How did you begin writing it?  What research did you take on?
Even though this wasn't the story of my own life, I took a couple of memoir writing courses. Our first assignment was to write just one scene, and that's what I did.
Most of the research occurred at my dining room table, interviewing Donald. I recorded our talks (nearly 24 hours in total), transcribed them, and worked from those notes. A major plus was that Donald had acquired detailed records from his years in the institution, many of which are reproduced in the book. I talked to his family, other former residents of the state school, a historian with the Massachusetts Department of Developmental Services, visited libraries and museums, read related books, and, of course, searched the web.
Describe your working relationship with Donald.  How often did you correspond?  What did you talk about?  How much artistic license did you take in creating a readable story?

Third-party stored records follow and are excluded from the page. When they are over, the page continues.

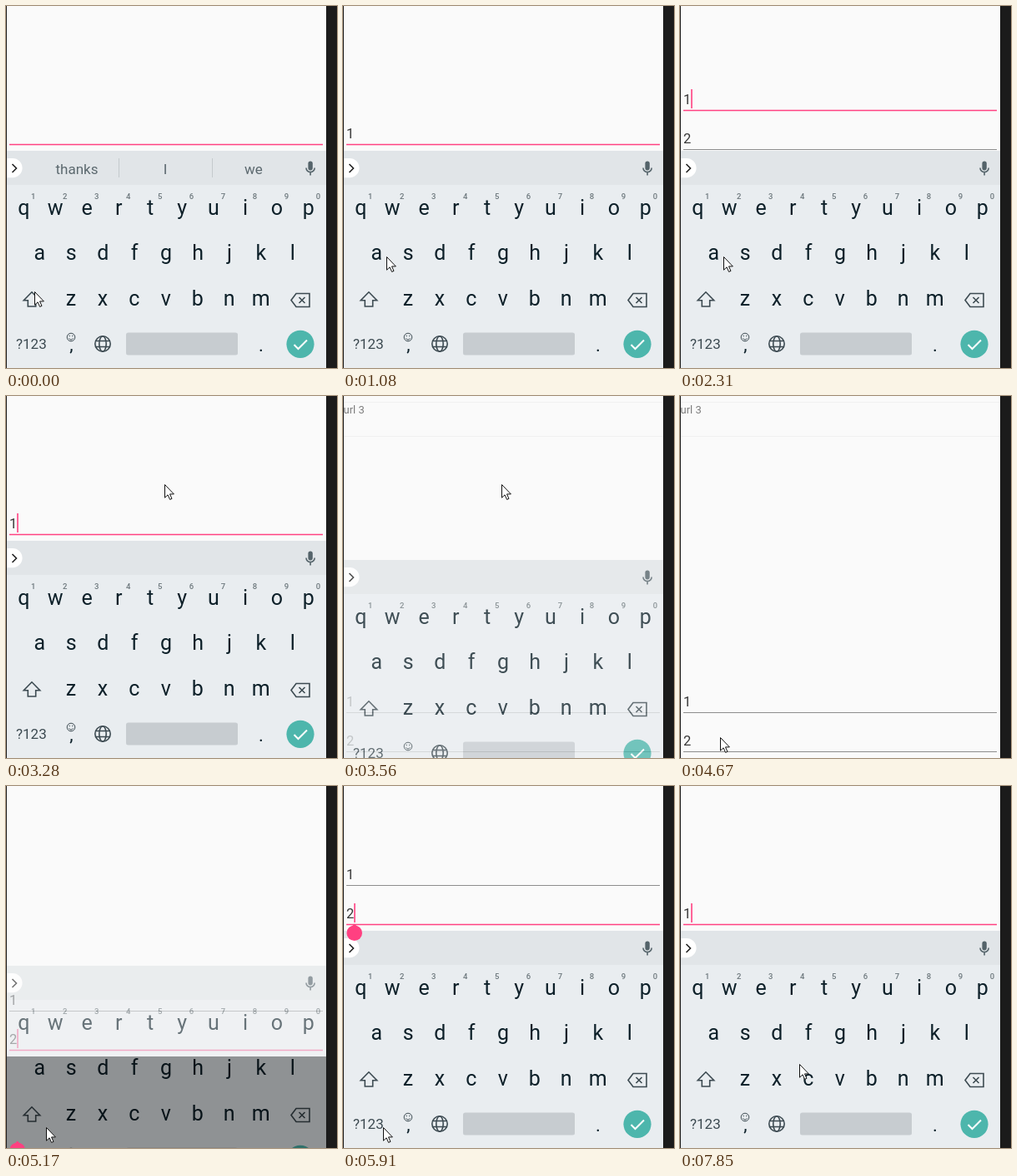
Write an HTML page that moves like this. It is 397 by 435 pixels and loops after 8000 ms.

```html
<!DOCTYPE html>
<html lang="en">
<head>
<meta charset="utf-8">
<title>Keyboard and fields</title>
<style>
html, body { margin: 0; width: 100%; height: 100%; overflow: hidden; background: #fafafa; }
svg { display: block; width: 397px; height: 435px; font-family: Roboto, Arial, sans-serif; }
.key { font-size: 25px; fill: #0d2029; text-anchor: middle; }
.hint { font-size: 9.5px; font-weight: 500; fill: #6c777c; text-anchor: middle; }
.word { font-size: 17px; fill: #5b686e; text-anchor: middle; }
.field { font-size: 16.5px; fill: #383838; }
.icon { fill: none; stroke: #3c4a51; stroke-width: 1.6; }
</style>
</head>
<body>
<svg viewBox="0 0 397 435">
  <defs><clipPath id="clip"><rect id="clipBox" width="397" height="435"/></clipPath></defs>
  <rect width="397" height="435" fill="#000"/>
  <g clip-path="url(#clip)">
    <rect width="397" height="435" fill="#fafafa"/>
    <g id="list">
      <path d="M1 7.5H384M1 48.5H384" stroke="#f0f0f0"/>
      <text x="0.5" y="21" font-size="13" fill="#7c7c7c">url 3</text>
    </g>
    <g id="row1"><text class="field" x="4" y="-7.5">1</text><path d="M4 0H380"/></g>
    <g id="row2"><text class="field" x="4" y="-7.5">2</text><path d="M4 0H380"/></g>
    <rect id="caret" width="1.6" height="23" fill="#ff4081"/>
  </g>

  <g id="board">
    <rect y="174" width="384" height="262" fill="#e9edf0"/>
    <rect y="174" width="384" height="41" fill="#e1e5e8"/>
    <g id="words">
      <text class="word" x="85" y="201.5">thanks</text>
      <text class="word" x="191" y="201.5">I</text>
      <text class="word" x="297" y="201.5">we</text>
      <path d="M135.5 183V206M247.5 183V206" stroke="#c4cacd"/>
    </g>
    <path d="M0 183H8a11.6 11.6 0 0 1 0 23.2H0z" fill="#fff"/>
    <path d="M7.5 190l5 5-5 5" class="icon" style="stroke:#222"/>
    <rect x="362.4" y="186.5" width="5.4" height="11" rx="2.7" fill="#54636a"/>
    <path d="M360 194.5a5.1 5.1 0 0 0 10.2 0M365.1 199.5V203.5" class="icon" style="stroke:#54636a"/>
    <g id="keys"></g>
    <path d="M31 343.8L21.3 353.7H26.3V361H35.7V353.7H40.7z" class="icon"/>
    <path d="M342 353.5L348 345.5H364V361.5H348zM351.5 350l7 7m0-7l-7 7" class="icon"/>
    <text x="12" y="412" font-size="17" fill="#3c4a51">?123</text>
    <g class="icon" style="stroke-width:1">
      <circle cx="78" cy="398" r="4.8"/>
      <path d="M75.3 399.3q2.7 3.4 5.4 0M76.2 395.7v1.5M79.8 395.7v1.5"/>
    </g>
    <text class="key" x="78.5" y="414" style="font-size:22px">,</text>
    <g class="icon">
      <circle cx="116" cy="406" r="9.2"/>
      <ellipse cx="116" cy="406" rx="4.2" ry="9.2"/>
      <path d="M108 402.5H124M108 409.5H124"/>
    </g>
    <rect x="144" y="392.5" width="134" height="27" rx="2.5" fill="#c7ccd0"/>
    <text class="key" x="306" y="415" style="font-size:22px">.</text>
    <circle cx="353" cy="406.3" r="16.6" fill="#4db6ac"/>
    <path d="M345.5 407l5 5 10.5-10.5" fill="none" stroke="#fff" stroke-width="2"/>
  </g>

  <g id="handle" fill="#ff4081">
    <circle cx="13.7" cy="176.7" r="9.3"/>
    <path d="M13.7 165.5l6.8 6.8h-13.6z"/>
  </g>
  <path id="mouse" d="M.5 .5V16.2L4.1 12.8L6.6 18.4L9 17.4L6.5 11.9H11.4z" fill="#fff" stroke="#111"/>
  <rect width="1" height="435" fill="#222"/>
  <rect x="384" width="13" height="435" fill="#1b1b1b"/>
</svg>
<script>
const LOOP = 8000, PINK = '#ff4081';
const FULL = 435, REST = 174;        // window height without and with the keyboard
const ROW = 47, BLINK = 445;
const HIDE = 3560, TAP = 5020, BACK = 6620;
const TYPED = [950, 2160];           // when each field gets its digit

// Focus changes: [ms, field]; each one restarts the caret blink.
const FOCUS = [[-600, 1], [1200, 2], [2310, 1], [HIDE, 0], [TAP, 2], [BACK, 1]];
// Pointer legs: [start ms, end ms, x, y]
const LEGS = [[150, 550, 52, 301], [2860, 3280, 190, 106], [3860, 4520, 48, 410], [7480, 7850, 143, 334]];

const $ = id => document.getElementById(id);
const ramp = (t, a, b) => Math.min(1, Math.max(0, (t - a) / (b - a)));
const smooth = (t, a, b) => { const p = ramp(t, a, b); return p * p * (3 - 2 * p); };
const easeOut = (t, a, b) => 1 - (1 - ramp(t, a, b)) ** 2;
const show = (el, on) => el.setAttribute('visibility', on ? 'visible' : 'hidden');
const move = (el, x, y) => el.setAttribute('transform', `translate(${x} ${y})`);

const label = (kind, x, y, s) => `<text class="${kind}" x="${x}" y="${y}">${s}</text>`;
const keyRow = (kind, s, x, y) => [...s].map((c, i) => label(kind, x + i * 37.95, y, c)).join('');
$('keys').innerHTML = keyRow('key', 'qwertyuiop', 21.3, 251) + keyRow('key', 'asdfghjkl', 40.3, 305) +
  keyRow('key', 'zxcvbnm', 78, 360) + keyRow('hint', '1234567890', 32.8, 232);

function pointer(t) {
  let x = 34, y = 343;
  for (const [a, b, toX, toY] of LEGS) {
    const p = smooth(t, a, b);
    x += (toX - x) * p;
    y += (toY - y) * p;
  }
  return [x, y];
}

function drawRow(n, y, typed, focused) {
  const [text, line] = $('row' + n).children;
  move($('row' + n), 0, y);
  show(text, typed);
  line.setAttribute('stroke', focused ? PINK : '#8c8c8c');
  line.setAttribute('stroke-width', focused ? 1.6 : 1);
}

function draw(t) {
  const [since, focus] = FOCUS.filter(f => f[0] <= t).pop();
  const typed = TYPED.map(ms => t >= ms);
  const empty = focus > 0 && !typed[focus - 1];

  const height = t < HIDE ? REST : Math.round(FULL - (FULL - REST) * smooth(t, 4946, 5450));
  const scroll = Math.round(ROW * (1 - ramp(t, 1160, 1320) + smooth(t, 2230, 2580)
    - (t >= HIDE) + smooth(t, 6560, 6770)));
  const lines = [1, 0].map(i => height - 7.5 - i * ROW + scroll);

  $('clipBox').setAttribute('height', height);
  move($('list'), 0, height - FULL);
  lines.forEach((y, i) => drawRow(i + 1, y, typed[i], focus === i + 1));

  show($('caret'), focus && Math.floor((t - since) / BLINK) % 2 === 0);
  if (focus) move($('caret'), empty ? 4.2 : 13.2, lines[focus - 1] - 25.5);

  const shown = 1 - ramp(t, 3520, 3710) + easeOut(t, 5000, 5450);
  $('board').setAttribute('opacity', shown);
  move($('board'), 0, Math.round(108 * (1 - shown)));
  show($('words'), empty);

  // The handle only catches up once the window has nearly settled.
  show($('handle'), t >= TAP && t < BACK);
  move($('handle'), 0, (t < TAP + 300 ? FULL : height) - REST);
  move($('mouse'), ...pointer(t));
}

const start = performance.now();
function tick() {
  draw((performance.now() - start) % LOOP);
  requestAnimationFrame(tick);
}
draw(0);
requestAnimationFrame(tick);
</script>
</body>
</html>
```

We met intermittently over a few years. In our initial talks, Donald related incidents that occurred while he was living at Belchertown, many of them painful and disturbing memories, some of them humorous. He told me about his Vietnam service, his work, his education, and his family. He shared everything. It was difficult to establish a time line because his memories were scattered. I pursued whatever piqued my interest, and sometimes he cried. Over the course of these conversations, we became close friends.
The challenge was to reconstruct scenes and dialogue without compromising fact. This is a true story, told in first person from Donald's point of view. For lack of a better term, I call it narrative nonfiction. I made every effort to use Donald's voice, to remain accurate and faithful to his account. In the interest of privacy, I changed a few names. But there are no fabricated incidents because we both wanted to convey what actually happened in this community within a community, and how those eleven years locked away from society affected his entire life.
How long did it take? 
I laugh because the title of those initial courses was "Writing the Nine-Month Memoir." It took me eight years.
What were the steps to complete the book?
The interviewing was fascinating, and the transcribing tedious. At the same time, I needed to learn how to write a book. I had never written anything longer than a few thousand words, and knew nothing about structure, flow, dialogue, story arc, etc. I joined writers' groups, attended dozens of workshops and conferences, and took all three parts of your online class, Your Book Starts Here, through The Loft Literary Center. Your guidance and the feedback from other students were invaluable.
Anything else you'd like to share with readers here?
Two things. First of all, what a privilege it has been to be allowed intimate access inside the life of another human being. Second-now that our book is about to launch-the discovery that there's a lot more work involved in marketing a book after you finally hold a finished copy in your hand.

You're invited to meet Ed and Donald at the book launch on Sunday, November 13, at 4:00 p.m. at the Florence Civic Center, 90 Park Street, Florence MA 01062.  You can purchase the book here.